News & Features
More from MPR
Your Voice
DocumentJoin the conversation with other MPR listeners in the News Forum.

DocumentE-mail this pageDocumentPrint this page
What to do when children commit adult crimes
A Ramsey County judge holds a hearing Tuesday on whether a 14-year-old girl should stand trial as an adult on charges she strangled her newborn baby to death. Motions to try juveniles as adults are on the rise. Prosecutors say adult certification is a useful public safety tool, but critics say it should be used sparingly.

St. Paul, Minn. — About a month ago, St Paul police arrested a 14-year-old girl on charges she killed her newborn daughter by tying a sock around the baby's neck.

Ramsey County Attorney Susan Gaertner has motioned the court to certify the girl as an adult. Critics say the move is too severe, especially in a case where years of sexual abuse may have had an impact on the girl's state of mind. Gaertner calls the criticism premature. She says it's hard to imagine a situation where her office wouldn't certify a 14-year-old who's accused of an intentional killing. But she says the filing simply triggers a process that allows her office to begin getting in-depth information about the girl.

"They're psychological, their homelife, their history, any run-ins with the law, all kinds of very important info so that we can decide whether we think as prosecutors a child should go to adult court," says Gaertner.

Gaertner says normally only after a youth is found guilty in juvenile court can that in-depth information be obtained; too late, she says, to make a decision on whether the child belongs in juvenile or adult court in the first place.

But Hennepin County Juvenile Public Defender Lisa McNaughton says there is another way to get the background information.

"If a child came in on a serious offense, the attorneys could agree to do what's called a pre-plea investigation. Prior to doing any negotiation, we could have a psychologist look at the child and probation officer look at the child to make recommendations about what treatment or what assistance that child would need should he or she admit the charge," she says.

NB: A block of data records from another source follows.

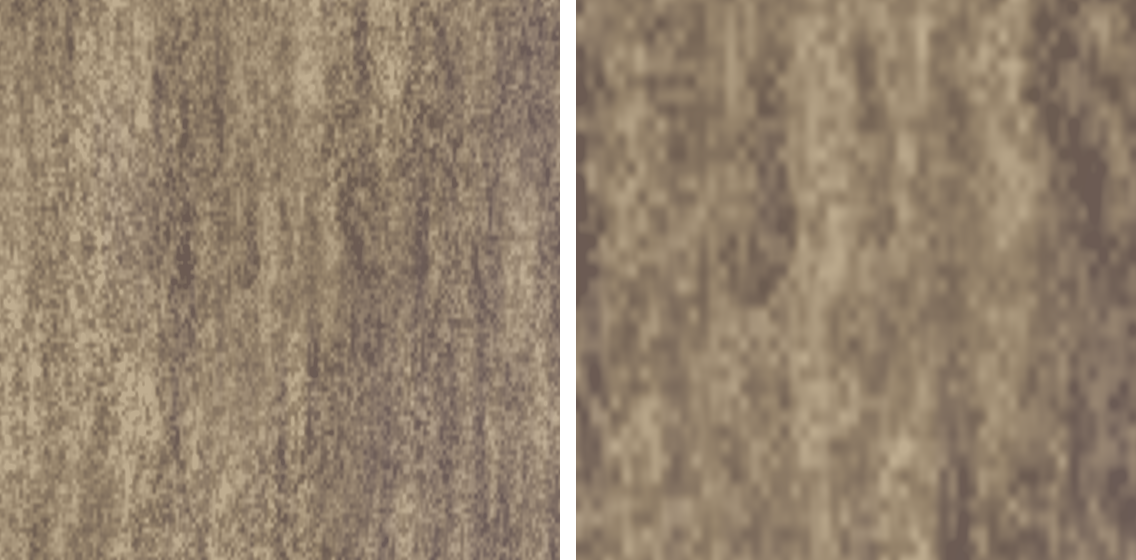
Left: the whole. Right: its middle third, enlarged.
Give the GLSL for this texture, as a three.js fragment shader.

```glsl
// Brown-grey wood veneer with long vertical streaks and a fine mottled grain.
varying vec2 vUv;

const vec3 DARK_WOOD = vec3(0.425, 0.360, 0.310);
const vec3 MID_WOOD = vec3(0.588, 0.515, 0.418);
const vec3 LIGHT_WOOD = vec3(0.750, 0.680, 0.565);
const vec3 COOL_TINT = vec3(-0.006, -0.004, 0.030);

// Cells across and up the canvas for each layer.
const vec2 BAND_SCALE = vec2(11.0, 1.4);
const vec2 STREAK_SCALE = vec2(36.0, 3.5);
const vec2 FIBRE_SCALE = vec2(85.0, 13.0);
const vec2 MOTTLE_SCALE = vec2(95.0, 52.0);
const vec2 SPECK_SCALE = vec2(165.0, 115.0);
const vec2 TINT_SCALE = vec2(8.0, 2.0);

const float BAND_AMOUNT = 0.75;
const float STREAK_AMOUNT = 0.90;
const float FIBRE_AMOUNT = 0.65;
const float MOTTLE_AMOUNT = 0.85;
const float SPECK_AMOUNT = 1.10;
const float WARP_AMOUNT = 0.022;
const float RIGHT_LEAN = 0.025;

float hash(vec2 cell) {
  vec3 p = fract(vec3(cell.xyx) * 0.1031);
  p += dot(p, p.yzx + 33.33);
  return fract((p.x + p.y) * p.z);
}

// Smooth value noise centred on zero, from -0.5 to 0.5.
float noise(vec2 p) {
  vec2 cell = floor(p);
  vec2 f = fract(p);
  f = f * f * (3.0 - 2.0 * f);
  float low = mix(hash(cell), hash(cell + vec2(1.0, 0.0)), f.x);
  float high = mix(hash(cell + vec2(0.0, 1.0)), hash(cell + vec2(1.0, 1.0)), f.x);
  return mix(low, high, f.y) - 0.5;
}

// One noise layer, shifted by its seed so that layers do not line up.
float layer(vec2 p, vec2 scale, float seed) {
  return noise(p * scale + seed * vec2(17.3, 41.7));
}

// Bend the fibres gently; they lean more towards the right edge.
vec2 warpFibres(vec2 uv) {
  float bend = layer(uv, vec2(2.5, 1.8), 1.0) * WARP_AMOUNT;
  float lean = RIGHT_LEAN * uv.x * uv.x * (uv.y - 0.5);
  return uv + vec2(bend - lean, 0.0);
}

void main() {
  vec2 p = warpFibres(vUv);

  // Long streaks, from broad bands to narrow fibres.
  float streaks = BAND_AMOUNT * layer(p, BAND_SCALE, 2.0)
                + STREAK_AMOUNT * layer(p, STREAK_SCALE, 3.0)
                + FIBRE_AMOUNT * layer(p, FIBRE_SCALE, 4.0);

  // Short grain, stronger in some patches than in others.
  float roughness = 1.0 + 0.6 * layer(p, vec2(14.0, 5.0), 5.0);
  float grain = MOTTLE_AMOUNT * layer(p, MOTTLE_SCALE, 6.0)
              + SPECK_AMOUNT * layer(p, SPECK_SCALE, 7.0);

  float tone = clamp(streaks + grain * roughness, -1.0, 1.0);

  // Wood colour, greyer in the dark streaks and towards the right.
  vec3 color = mix(MID_WOOD, tone < 0.0 ? DARK_WOOD : LIGHT_WOOD, abs(tone));
  float coolness = 0.15 + layer(p, TINT_SCALE, 8.0) - 0.7 * streaks
                 + 0.5 * smoothstep(0.6, 1.0, vUv.x);
  color += COOL_TINT * clamp(coolness, 0.0, 1.0);

  gl_FragColor = vec4(color, 1.0);
}
```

The main questions dogging researchers on juvenile crime are what do children know and when do they know it. Some argue that a person's brain may not be fully developed until around age 21, so a youth shouldn't face the same consequences as an adult for the same crime. Temple Psychology Professor Laurence Steinberg directs the MacArthur foundation research network on adolescent development and juvenile justice.

"Although we're very far away from having a definitive answer, it's fair to say that research and developmental psychology certainly would indicate that 14-year-olds lack some abilities that would bear on questions of culpability like their ability to resist peer pressure or like their ability to control their impulses,." says Steinberg.

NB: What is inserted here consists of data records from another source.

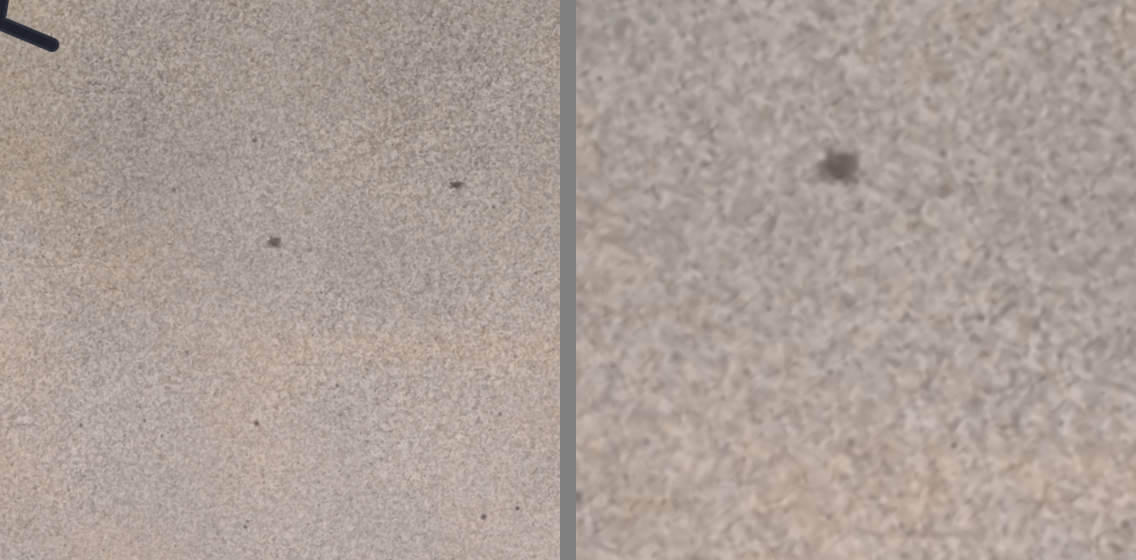
Left: the whole. Right: its middle third, enlarged.
This texture is drawn by a Shadertoy shader. Its source:

```glsl
// Fine-grained sandy concrete: a soft vertical light falloff, warm and cool
// stains from layered noise, short random grains with small dark flecks, a few
// soft pits, two blots, and the end of a dark handle in the upper left corner.

const vec3 STONE_TOP = vec3(0.628, 0.584, 0.545);
const vec3 STONE_BOTTOM = vec3(0.700, 0.649, 0.616);
const vec3 WARM_TINT = vec3(0.065, 0.012, -0.020);
const vec3 PIT_COLOR = vec3(0.33, 0.30, 0.275);
const vec3 HANDLE_COLOR = vec3(0.12, 0.13, 0.17);
const float FINE_SCALE = 245.0;    // grains across the canvas
const float COARSE_SCALE = 150.0;
const float GRAIN_CONTRAST = 0.175;
const float FLECK_CONTRAST = 0.055;
const float STAIN_CONTRAST = 0.066;
const vec2 ROUND_BLOT = vec2(0.491, 0.567);
const vec2 LONG_BLOT = vec2(0.815, 0.669);

float hash(vec2 p, uint seed) {
    uvec2 q = uvec2(ivec2(floor(p)) + 4096);
    uint h = q.x * 1664525u + q.y * 22695477u + seed * 974711u;
    h = (h ^ (h >> 15)) * 2246822519u;
    h = (h ^ (h >> 13)) * 3266489917u;
    h ^= h >> 16;
    return float(h & 65535u) / 65535.0;
}

float noise(vec2 p, uint seed) {
    vec2 i = floor(p), f = fract(p);
    f = f * f * (3.0 - 2.0 * f);
    float low = mix(hash(i, seed), hash(i + vec2(1, 0), seed), f.x);
    float high = mix(hash(i + vec2(0, 1), seed), hash(i + vec2(1, 1), seed), f.x);
    return mix(low, high, f.y);
}

// Layered noise centred on zero
float fbm(vec2 p, uint seed) {
    float sum = 0.0, weight = 0.5;
    for (int i = 0; i < 4; i++) {
        sum += weight * (noise(p, seed + uint(i)) - 0.5);
        p = mat2(1.6, 1.2, -1.2, 1.6) * p + 7.3;
        weight *= 0.5;
    }
    return sum;
}

// Short grains on two rotated grids
float grain(vec2 p) {
    float fine = noise(mat2(0.91, 0.41, -0.41, 0.91) * p * FINE_SCALE, 13u) - 0.5;
    float coarse = noise(mat2(0.8, -0.6, 0.6, 0.8) * p * COARSE_SCALE, 14u) - 0.5;
    return 0.72 * fine + 0.42 * coarse;
}

// Small dark flecks where a separate fine noise peaks
float flecks(vec2 p) {
    vec2 q = mat2(0.6, 0.8, -0.8, 0.6) * p;
    return smoothstep(0.6, 0.95, noise(q * vec2(220.0, 170.0), 15u));
}

// Coverage of jittered soft pits, one candidate per cell
float pits(vec2 uv, float cells, float chance, float radius, uint seed) {
    vec2 p = uv * cells, home = floor(p);
    float cover = 0.0;
    for (int y = -1; y <= 1; y++)
    for (int x = -1; x <= 1; x++) {
        vec2 cell = home + vec2(x, y);
        vec2 center = cell + vec2(hash(cell, seed), hash(cell, seed + 1u));
        float size = radius * mix(0.6, 1.2, hash(cell, seed + 2u));
        float present = step(hash(cell, seed + 3u), chance);
        float d = length(p - center) / cells;
        float strength = mix(0.3, 0.9, hash(cell, seed + 4u));
        cover = max(cover, present * strength * (1.0 - smoothstep(0.0, size * 1.6, d)));
    }
    return cover;
}

float blot(vec2 offset, vec2 radii, vec2 uv) {
    float d = length(offset / radii) + 0.7 * (noise(uv * 190.0, 31u) - 0.5);
    return 1.0 - smoothstep(0.25, 1.3, d);
}

float capsule(vec2 p, vec2 a, vec2 b, float radius) {
    vec2 pa = p - a, ba = b - a;
    float t = clamp(dot(pa, ba) / dot(ba, ba), 0.0, 1.0);
    return length(pa - ba * t) - radius;
}

void mainImage(out vec4 fragColor, in vec2 fragCoord) {
    vec2 uv = fragCoord / iResolution.y;

    // Light falloff and broad stains
    vec3 color = mix(STONE_BOTTOM, STONE_TOP, smoothstep(0.05, 0.98, uv.y));
    color += STAIN_CONTRAST * fbm(uv * 4.0, 21u);
    float warmth = fbm(uv * vec2(4.5, 5.5) + 3.0, 41u);
    float band = exp(-pow((uv.y - 0.375) / 0.03, 2.0)) * smoothstep(0.2, 0.8, uv.x);
    color += WARM_TINT * (warmth + 0.3 * band);

    // Grain and flecks, loosened by a slight warp and calmer toward the bottom
    vec2 warp = vec2(noise(uv * 110.0, 11u), noise(uv * 110.0, 12u)) - 0.5;
    vec2 p = uv + 0.003 * warp;
    float roughness = mix(0.85, 1.1, uv.y) * (1.0 + 0.6 * fbm(uv * 7.0, 51u));
    color += roughness * (GRAIN_CONTRAST * grain(p) - FLECK_CONTRAST * (flecks(p) - 0.2));
    color += vec3(0.015, 0.0, -0.015) * (noise(uv * 90.0, 61u) - 0.5);

    // Pits and blots
    float dark = 0.45 * pits(uv, 60.0, 0.1, 0.0030, 71u);
    dark = max(dark, pits(uv, 9.0, 0.2, 0.0048, 81u));
    dark = max(dark, 0.8 * blot(uv - ROUND_BLOT, vec2(0.0125), uv));
    dark = max(dark, 0.9 * blot(uv - LONG_BLOT, vec2(0.015, 0.0075), uv));
    color = mix(color, PIT_COLOR, dark);

    // Handle end with a faint upper sheen
    float handle = capsule(uv, vec2(-0.02, 0.967), vec2(0.093, 0.920), 0.0128);
    handle = min(handle, capsule(uv, vec2(0.007, 1.03), vec2(-0.004, 0.965), 0.014));
    float sheen = 0.06 * smoothstep(-0.008, -0.002, handle);
    color = mix(color, HANDLE_COLOR + sheen, 1.0 - smoothstep(-0.0015, 0.0015, handle));

    fragColor = vec4(clamp(color, 0.0, 1.0), 1.0);
}
```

A University of Minnesota Law professor says prosecutors are asking courts to certify children as adults more often than in the past. Barry Feld conducted a study in Hennepin County and says prosecutors there filed motions to transfer children into adult court about three times more often than before 1995. In that year, the state enacted a kind of middle ground between the juvenile and adult systems. "Extended Jurisdiction Juvenile" law hangs a stayed prison sentence over a teen's head as an incentive to follow juvenile court rules at least until age 21. Feld says prosecutors are now using adult certification as plea-bargaining chips.

"It was being used to impose a heavier sanction on juveniles who previously the system would've treated as ordinary delinquents, " he says. Ramsey County Attorney Susan Gaertner says she could imagine situations where adult certification could play a role in negotiations -- but rarely. She says her main concern is protecting the public.

"Our concern is does this child pose a public safety risk or can this child be rehabilitated before the court loses jurisdiction?" she says.

At least two other 14-year olds have been tried as adults in Ramsey County. The hearing on whether to certify the 14-year-old charged with killing her newborn baby will be closed to the public because the girl is younger than 16.

Respond to this story
News Headlines
Related Subjects